[Exercise aim]:
State the count of lines below featuring the word "base", and write nothing further.

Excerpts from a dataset
◆ ◆ ◆

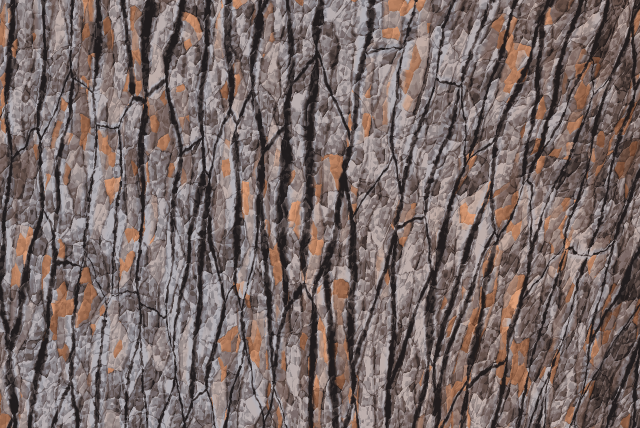
Give the GLSL for this texture, as a WebGL 2 fragment shader.

```glsl
#version 300 es
precision highp float;
// Weathered conifer bark: leaning fissures, rough grey ridges and warm flakes.
// Four scales of stretched cellular noise, bent by layered sines, set the
// relief and a tone, which is then looked up in a brown-to-pale ramp.
uniform vec2 u_resolution;
out vec4 fragColor;

struct Cell {
  vec2 id;      // two random values of the cell
  vec2 normal;  // direction across the nearest border
  float edge;   // distance to that border
};

vec2 hash2(vec2 c) {
  vec3 h = fract(c.xyx * vec3(.1031, .1030, .0973));
  h += dot(h, h.yzx + 33.33);
  return fract((h.xx + h.yz) * h.zy);
}

Cell cells(vec2 p) {
  vec2 base = floor(p), f = fract(p), center = vec2(0.);
  Cell c = Cell(vec2(0.), vec2(1., 0.), 9.);
  float nearest = 9.;
  for (int j = -1; j <= 1; j++)
    for (int i = -1; i <= 1; i++) {
      vec2 g = vec2(i, j), r = g + .1 + .8 * hash2(base + g) - f;
      if (dot(r, r) < nearest) {
        nearest = dot(r, r);
        center = r;
        c.id = hash2(base + g + 57.);
      }
    }
  for (int j = -1; j <= 1; j++)
    for (int i = -1; i <= 1; i++) {
      vec2 g = vec2(i, j), r = g + .1 + .8 * hash2(base + g) - f;
      vec2 across = r - center;
      if (dot(across, across) > 1e-4) {
        vec2 n = normalize(across);
        float e = dot(.5 * (r + center), n);
        if (e < c.edge) { c.edge = e; c.normal = n; }
      }
    }
  return c;
}

// Layered, rotated sines, each bent by the sum so far
vec2 wobble(vec2 p) {
  vec2 w = vec2(0.);
  float amp = 1.;
  for (int i = 0; i < 5; i++) {
    p = mat2(.8, .6, -.6, .8) * p * 1.9 + 1.7;
    w += amp * sin(p.yx + 1.4 * w);
    amp *= .55;
  }
  return w;
}

// Border distance that keeps upright cracks wide and level ones thin
float uprightGap(Cell c) {
  return c.edge / max(c.normal.x * c.normal.x, .13);
}

vec3 toneRamp(float t) {
  vec3 c = mix(vec3(.13, .11, .11), vec3(.24, .20, .19), smoothstep(-.1, .14, t));
  c = mix(c, vec3(.38, .32, .30), smoothstep(.16, .34, t));
  c = mix(c, vec3(.47, .42, .42), smoothstep(.34, .49, t));
  c = mix(c, vec3(.57, .54, .54), smoothstep(.49, .64, t));
  return mix(c, vec3(.73, .69, .68), smoothstep(.64, .84, t));
}

vec3 bark(vec2 p) {
  // Lean grows toward the right side of the trunk
  float right = smoothstep(.7, 1.45, p.x);
  vec2 q = vec2(p.x - (p.y - .5) * (.06 + .28 * right), p.y);
  vec2 bend = wobble(q * vec2(5., 2.5));
  q += bend * vec2(.007, .012);
  vec2 jag = wobble(q * vec2(26., 15.) + 5.);

  Cell ridge = cells((q + jag * vec2(.0035, .007)) * vec2(15., 2.6));
  Cell plate = cells((q + jag * vec2(.004, .007)) * vec2(25., 9.) + 3.);
  Cell flake = cells((q + jag * vec2(.003, .005)) * vec2(60., 29.) + 9.);
  Cell grain = cells((q + jag * .002) * vec2(165., 120.) + 21.);

  // Deep fissures, their rough rims, and thin seams between plates
  float gap = uprightGap(ridge) + .05 * (grain.id.y - .5);
  float width = clamp(.10 + .05 * bend.x, .04, .19);
  float fissure = 1. - smoothstep(.4 * width, 1.4 * width, gap);
  float rim = 1. - smoothstep(.14, .34, gap);
  float seam = 1. - smoothstep(.02, .13, uprightGap(plate));

  // Flake lips: shaded toward the lower right, lit on the other side
  float lip = 1. - smoothstep(.02, .22, flake.edge);
  float facing = dot(flake.normal, vec2(-.75, .65));
  float calm = smoothstep(.45, .65, plate.id.y) * (1. - rim);

  float tone = .61 + .30 * (plate.id.x - .5) + .06 * rim;
  tone += mix(.46, .24, calm) * (flake.id.x - .5);
  tone += mix(.36, .20, calm) * (grain.id.x - .5);
  tone += lip * facing * mix(.20, .13, calm) + .03 * jag.x;
  tone -= .28 * seam * (1. - .4 * calm) + .70 * fissure;
  tone -= .20 * smoothstep(1.05, 1.5, p.x) + .07 * (1. - smoothstep(0., .2, p.x));

  // Blue-grey rims, rosy plate faces, scattered ochre flakes
  float region = sin(p.x * 5.2 - 2.9 + .6 * bend.y) * sin(p.y * 3. + .8);
  float rosy = clamp(.35 + .4 * calm + .35 * right + .2 * region - .35 * rim, 0., 1.);
  vec3 color = toneRamp(tone) * mix(vec3(.96, 1., 1.05), vec3(1.06, .98, .93), rosy);
  float warmth = .6 * plate.id.y + .4 * flake.id.y + .08 * region + .05 * right - .06 * rim;
  float ochre = smoothstep(.72, .78, warmth) * (1. - fissure);
  vec3 ochreColor = mix(vec3(.34, .23, .18), vec3(.83, .66, .57), clamp(tone, 0., 1.));
  ochreColor *= mix(vec3(1.), vec3(1.07, .94, .80), step(.6, flake.id.y));
  return mix(color, ochreColor, .9 * ochre);
}

void main() {
  // Four samples per pixel soften the flake borders
  vec3 sum = vec3(0.);
  for (int i = 0; i < 4; i++) {
    vec2 offset = vec2(i % 2, i / 2) * .5 - .25;
    sum += bark((gl_FragCoord.xy + offset) / u_resolution.y);
  }
  fragColor = vec4(sum * .25, 1.);
}
```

◆ ◆ ◆

[The completed task]:
4